Neurons in the nose could be the key to early, fast, and accurate diagnosis, says a TAU researcher
A debilitating mental illness, schizophrenia can be difficult to diagnose. Because physiological evidence confirming the disease can only be gathered from the brain during an autopsy, mental health professionals have had to rely on a battery of psychological evaluations to diagnose their patients.
Now, Dr. Noam Shomron and Prof. Ruth Navon of Tel Aviv University's Sackler Faculty of Medicine, together with PhD student Eyal Mor from Dr. Shomron's lab and Prof. Akira Sawa of Johns Hopkins Hospital in Baltimore, Maryland, have discovered a method for physical diagnosis — by collecting tissue from the nose through a simple biopsy.

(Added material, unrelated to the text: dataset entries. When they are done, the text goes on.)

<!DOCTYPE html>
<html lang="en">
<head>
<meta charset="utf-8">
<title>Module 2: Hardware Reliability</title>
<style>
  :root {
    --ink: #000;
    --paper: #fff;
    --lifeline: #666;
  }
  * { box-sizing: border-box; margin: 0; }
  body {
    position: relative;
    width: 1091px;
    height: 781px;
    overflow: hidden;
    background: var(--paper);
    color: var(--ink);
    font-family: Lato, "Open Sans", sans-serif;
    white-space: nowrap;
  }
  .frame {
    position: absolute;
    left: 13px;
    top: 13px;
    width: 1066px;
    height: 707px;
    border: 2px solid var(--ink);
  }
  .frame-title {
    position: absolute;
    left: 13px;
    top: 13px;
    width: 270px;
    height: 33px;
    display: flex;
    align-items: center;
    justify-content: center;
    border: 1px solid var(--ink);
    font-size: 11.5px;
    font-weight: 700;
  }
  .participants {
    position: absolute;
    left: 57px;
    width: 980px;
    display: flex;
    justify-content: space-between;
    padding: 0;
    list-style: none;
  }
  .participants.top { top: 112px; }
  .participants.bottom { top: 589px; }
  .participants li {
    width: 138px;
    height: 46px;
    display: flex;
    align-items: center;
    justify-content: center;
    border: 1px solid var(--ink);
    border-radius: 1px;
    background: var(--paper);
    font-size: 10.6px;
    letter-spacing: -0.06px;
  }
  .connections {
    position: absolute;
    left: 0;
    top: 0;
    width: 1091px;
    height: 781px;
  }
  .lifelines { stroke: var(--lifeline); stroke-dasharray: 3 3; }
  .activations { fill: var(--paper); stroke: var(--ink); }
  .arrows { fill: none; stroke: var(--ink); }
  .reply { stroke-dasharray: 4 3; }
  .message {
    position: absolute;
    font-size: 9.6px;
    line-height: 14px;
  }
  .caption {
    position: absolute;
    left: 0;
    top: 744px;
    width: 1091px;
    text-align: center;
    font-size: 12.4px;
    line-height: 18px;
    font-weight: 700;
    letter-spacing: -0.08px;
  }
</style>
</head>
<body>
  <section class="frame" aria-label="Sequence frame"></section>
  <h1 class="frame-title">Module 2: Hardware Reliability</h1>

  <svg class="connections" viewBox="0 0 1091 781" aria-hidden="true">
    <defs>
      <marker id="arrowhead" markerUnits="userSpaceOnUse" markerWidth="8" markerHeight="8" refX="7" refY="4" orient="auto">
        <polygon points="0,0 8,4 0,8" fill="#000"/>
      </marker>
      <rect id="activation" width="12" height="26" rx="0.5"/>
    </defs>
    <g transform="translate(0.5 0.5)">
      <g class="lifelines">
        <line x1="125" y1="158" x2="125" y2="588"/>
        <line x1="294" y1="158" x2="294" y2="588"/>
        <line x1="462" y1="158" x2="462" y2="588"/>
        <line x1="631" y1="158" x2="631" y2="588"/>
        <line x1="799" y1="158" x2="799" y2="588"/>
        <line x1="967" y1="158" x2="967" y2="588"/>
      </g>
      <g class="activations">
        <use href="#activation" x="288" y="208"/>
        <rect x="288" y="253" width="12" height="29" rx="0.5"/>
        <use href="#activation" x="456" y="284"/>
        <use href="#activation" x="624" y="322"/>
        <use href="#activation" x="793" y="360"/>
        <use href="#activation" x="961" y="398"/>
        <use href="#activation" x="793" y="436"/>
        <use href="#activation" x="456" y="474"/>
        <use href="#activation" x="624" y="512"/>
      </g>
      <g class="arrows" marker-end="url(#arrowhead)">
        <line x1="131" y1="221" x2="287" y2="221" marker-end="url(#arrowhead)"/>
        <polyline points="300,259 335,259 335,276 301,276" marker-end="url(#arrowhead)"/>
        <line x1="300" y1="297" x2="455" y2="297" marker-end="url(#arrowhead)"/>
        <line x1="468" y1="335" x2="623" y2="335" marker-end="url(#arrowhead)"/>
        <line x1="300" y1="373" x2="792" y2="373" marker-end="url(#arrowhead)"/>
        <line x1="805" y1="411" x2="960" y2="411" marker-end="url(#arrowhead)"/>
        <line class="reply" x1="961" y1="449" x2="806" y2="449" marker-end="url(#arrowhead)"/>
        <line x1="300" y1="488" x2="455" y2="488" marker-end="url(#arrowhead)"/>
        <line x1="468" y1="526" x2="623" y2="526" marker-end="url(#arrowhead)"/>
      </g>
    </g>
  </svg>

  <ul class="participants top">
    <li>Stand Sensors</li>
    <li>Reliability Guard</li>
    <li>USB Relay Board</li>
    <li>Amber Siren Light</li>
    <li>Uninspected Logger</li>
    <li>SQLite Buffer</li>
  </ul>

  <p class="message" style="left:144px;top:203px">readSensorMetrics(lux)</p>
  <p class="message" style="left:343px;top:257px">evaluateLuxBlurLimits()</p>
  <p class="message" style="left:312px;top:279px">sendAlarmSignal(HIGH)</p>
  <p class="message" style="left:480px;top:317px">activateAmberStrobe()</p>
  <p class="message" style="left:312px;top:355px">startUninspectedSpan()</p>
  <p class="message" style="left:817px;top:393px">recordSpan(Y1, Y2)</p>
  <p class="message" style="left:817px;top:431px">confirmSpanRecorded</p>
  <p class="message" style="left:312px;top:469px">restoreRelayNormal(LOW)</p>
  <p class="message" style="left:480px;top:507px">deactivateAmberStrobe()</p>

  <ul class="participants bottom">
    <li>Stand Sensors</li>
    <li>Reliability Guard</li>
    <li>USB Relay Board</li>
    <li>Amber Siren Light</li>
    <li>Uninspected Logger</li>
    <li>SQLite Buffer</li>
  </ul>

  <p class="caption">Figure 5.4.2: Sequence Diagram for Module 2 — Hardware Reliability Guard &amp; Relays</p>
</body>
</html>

Surprisingly, collecting and sequencing neurons from the nose may lead to "more sure-fire" diagnostic capabilities than ever before, Dr. Shomron says.